Beginnings of Goulburn in 1823 

18 December 1935 Goulburn Evening Penny Post 

"Native" writes: "In the year 1823 or just a year before, the Hume-Hovell expedition passed through Goulburn Plains, two houses stood on the present site of the old township of Goulburn.

One of those houses stood opposite the old Church of England Cemetery.

Between where the Passionist Fathers' monastery now stands and the old C. of E. Cemetery stood the homestead in the same year of Lawler and Kearn's stock station. 

"By the year 1932 the settlement had increased to a few wooden buildings.

In that year Sir Richard Bourke laid out the new township of Goulburn.

In that year also stood on the east side of the settlement the first post office erected in Goulburn across the Mulwaree, and Goulburn's first court house was in a paddock which afterwards, I believe, came to be known as Payten's paddock.

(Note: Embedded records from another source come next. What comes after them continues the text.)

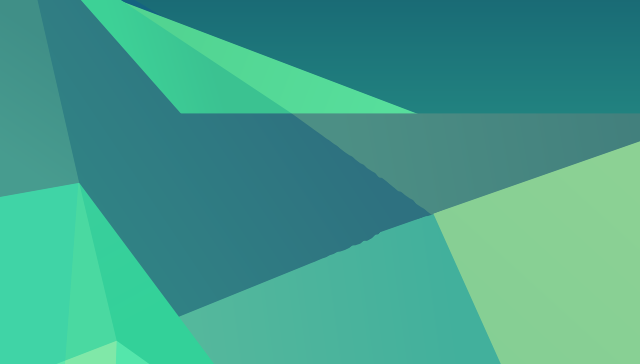
A WebGL 1 fragment shader for this background:

```glsl
precision highp float;
// Flat low-poly backdrop of teal and green facets with soft gradients.
// Half-plane masks are nested and layered, back to front, on a 7.68 x 4.38
// sheet whose y axis points down; one facet edge is slightly ragged.
uniform vec2 u_resolution;

float hash(float n) {
  return fract(sin(n * 127.1) * 43758.5);
}

float noise(float x) {
  float i = floor(x);
  return mix(hash(i), hash(i + 1.0), smoothstep(0.0, 1.0, x - i));
}

// Smooth mask: 1 below the line a-b (or left of it when it runs downward)
float side(vec2 p, vec2 a, vec2 b) {
  vec2 d = normalize(b - a);
  float dist = d.x * (p.y - a.y) - d.y * (p.x - a.x);
  float pixel = 7.68 / u_resolution.x;
  return smoothstep(-0.6 * pixel, 0.6 * pixel, dist);
}

// Colour ramp along the segment a-b
vec3 ramp(vec2 p, vec2 a, vec2 b, vec3 from, vec3 to) {
  vec2 d = b - a;
  return mix(from, to, clamp(dot(p - a, d) / dot(d, d), 0.0, 1.0));
}

void main() {
  vec2 p = gl_FragCoord.xy / u_resolution;
  p = vec2(p.x, 1.0 - p.y) * vec2(7.68, 4.38);

  // Dark central facet
  vec3 col = ramp(p, vec2(1.6, 3.2), vec2(4.0, 1.6),
                  vec3(0.19, 0.51, 0.52), vec3(0.18, 0.445, 0.50));

  // Sage facet on the left
  vec3 sage = ramp(p, vec2(0.0, 1.8), vec2(0.8, 0.6),
                   vec3(0.28, 0.61, 0.56), vec3(0.25, 0.56, 0.53));
  col = mix(col, sage, side(p, vec2(0.45, 0.0), vec2(0.95, 2.2)));

  // Grey-green wedge on the right, with a faintly uneven edge
  float rough = (noise(p.x * 22.0) - 0.5) * smoothstep(3.6, 4.6, p.x);
  vec3 wedge = ramp(p, vec2(4.2, 2.0), vec2(7.6, 1.4),
                    vec3(0.30, 0.56, 0.52), vec3(0.26, 0.50, 0.49));
  col = mix(col, wedge, side(p + vec2(0.0, 0.02 * rough),
                             vec2(5.18, 2.58), vec2(3.5, 1.365)));

  // Upper band: two green slivers and the deep teal field
  vec3 field = mix(vec3(0.10, 0.42, 0.46), vec3(0.13, 0.51, 0.50), p.y / 1.365);
  field = mix(field, vec3(0.08, 0.39, 0.50),
              side(p, vec2(1.62, 0.0), vec2(1.95, 0.2)));
  vec3 bright = ramp(p, vec2(1.5, 0.9), vec2(2.5, 0.6),
                     vec3(0.24, 0.82, 0.59), vec3(0.23, 0.76, 0.57));
  vec3 light = ramp(p, vec2(2.0, 0.3), vec2(4.6, 1.3),
                    vec3(0.32, 0.83, 0.57), vec3(0.34, 0.87, 0.61));
  vec3 band = mix(field, light, side(p, vec2(1.42, 0.0), vec2(5.0, 1.365)));
  band = mix(band, bright, side(p, vec2(1.45, 0.0), vec2(3.5, 1.365)));
  band = mix(band, col, side(p, vec2(0.97, 0.0), vec2(2.17, 1.365)));
  col = mix(band, col, side(p, vec2(0.0, 1.365), vec2(7.68, 1.365)));

  // Lower right: sea-green and yellow-green facets below a ragged ridge
  vec3 sea = ramp(p, vec2(2.4, 4.0), vec2(5.4, 3.6),
                  vec3(0.33, 0.72, 0.61), vec3(0.26, 0.69, 0.61));
  vec3 lime = ramp(p, vec2(5.6, 4.2), vec2(7.6, 2.0),
                   vec3(0.52, 0.81, 0.58), vec3(0.55, 0.82, 0.58));
  vec3 lower = mix(lime, sea, side(p, vec2(5.2, 2.57), vec2(6.01, 4.38)));
  float bump = 0.08 * smoothstep(4.44, 4.66, p.x) * (1.0 - smoothstep(4.66, 5.2, p.x));
  bump += 0.03 * rough * step(p.x, 5.2);
  float ridge = side(p + vec2(0.0, bump), vec2(2.15, 3.81), vec2(5.2, 2.57));
  col = mix(col, lower, ridge * side(p, vec2(5.2, 2.57), vec2(7.68, 1.7)));

  // Lower left: translucent-looking fan of bright greens
  vec2 apex = vec2(0.95, 2.2);
  vec2 knot = vec2(1.4, 4.1);
  float leftRay = side(p, vec2(0.94, 2.2), vec2(0.78, 4.38));
  float rightRay = side(p, apex, knot);
  vec3 fan = ramp(p, vec2(1.0, 2.6), vec2(1.7, 3.9),
                  vec3(0.22, 0.81, 0.61), vec3(0.20, 0.82, 0.60));
  fan = mix(fan, vec3(0.29, 0.85, 0.63), rightRay);
  fan = mix(fan, vec3(0.25, 0.83, 0.65), leftRay);
  vec3 base = mix(vec3(0.33, 0.90, 0.67), vec3(0.50, 0.91, 0.66),
                  side(p, knot, vec2(1.39, 4.38)));
  base = mix(base, vec3(0.37, 0.91, 0.68), leftRay);
  fan = mix(fan, base, side(p, vec2(0.0, 3.1), knot) * side(p, knot, vec2(2.15, 3.81)));
  col = mix(col, fan, side(p, vec2(0.0, 2.37), apex) * side(p, apex, vec2(2.57, 4.38)));

  gl_FragColor = vec4(col, 1.0);
}
```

Here also, or near at hand, was the first public pound, erected in Goulburn in 1826, and where later on the great Southern Road then passed by. 

"In the year 1841 this locality, with the public pound in the centre, was subdivided into small farms, etc., and it was intended at that time for the town to extend further eastward because the surrounding hills provided what was regarded as excellent building sites. 

"The first Post Office stood on the east side of the settlement, and was illuminated on the occasion of Governor Gipps's visit to Goulburn in 1842. 

"The three cemeteries of the old township of Goulburn contain the remains of many of the early settlers who founded the town, builders and others, some of the earliest of the men who built the first buildings in Goulburn, and whose workmanship put into them I was the object of admiration by early governors and others in their visits to Goulburn. 

"In my opinion these cemeteries were in use by the different denominations long before the Government gave them their deeds of grant.

In fact, the burials in one of those cemeteries go back over a century.   

"As far back as 1843 a strong fence was put around the Presbyterian Cemetery at the old township of Goulburn, as a protection against vandals who were rampant at that time.

In the old Church of England Cemetery ornamental trees were planted many   years ago, and the old Catholic Cemetery contains the remains of one of the first white men born in Argyle."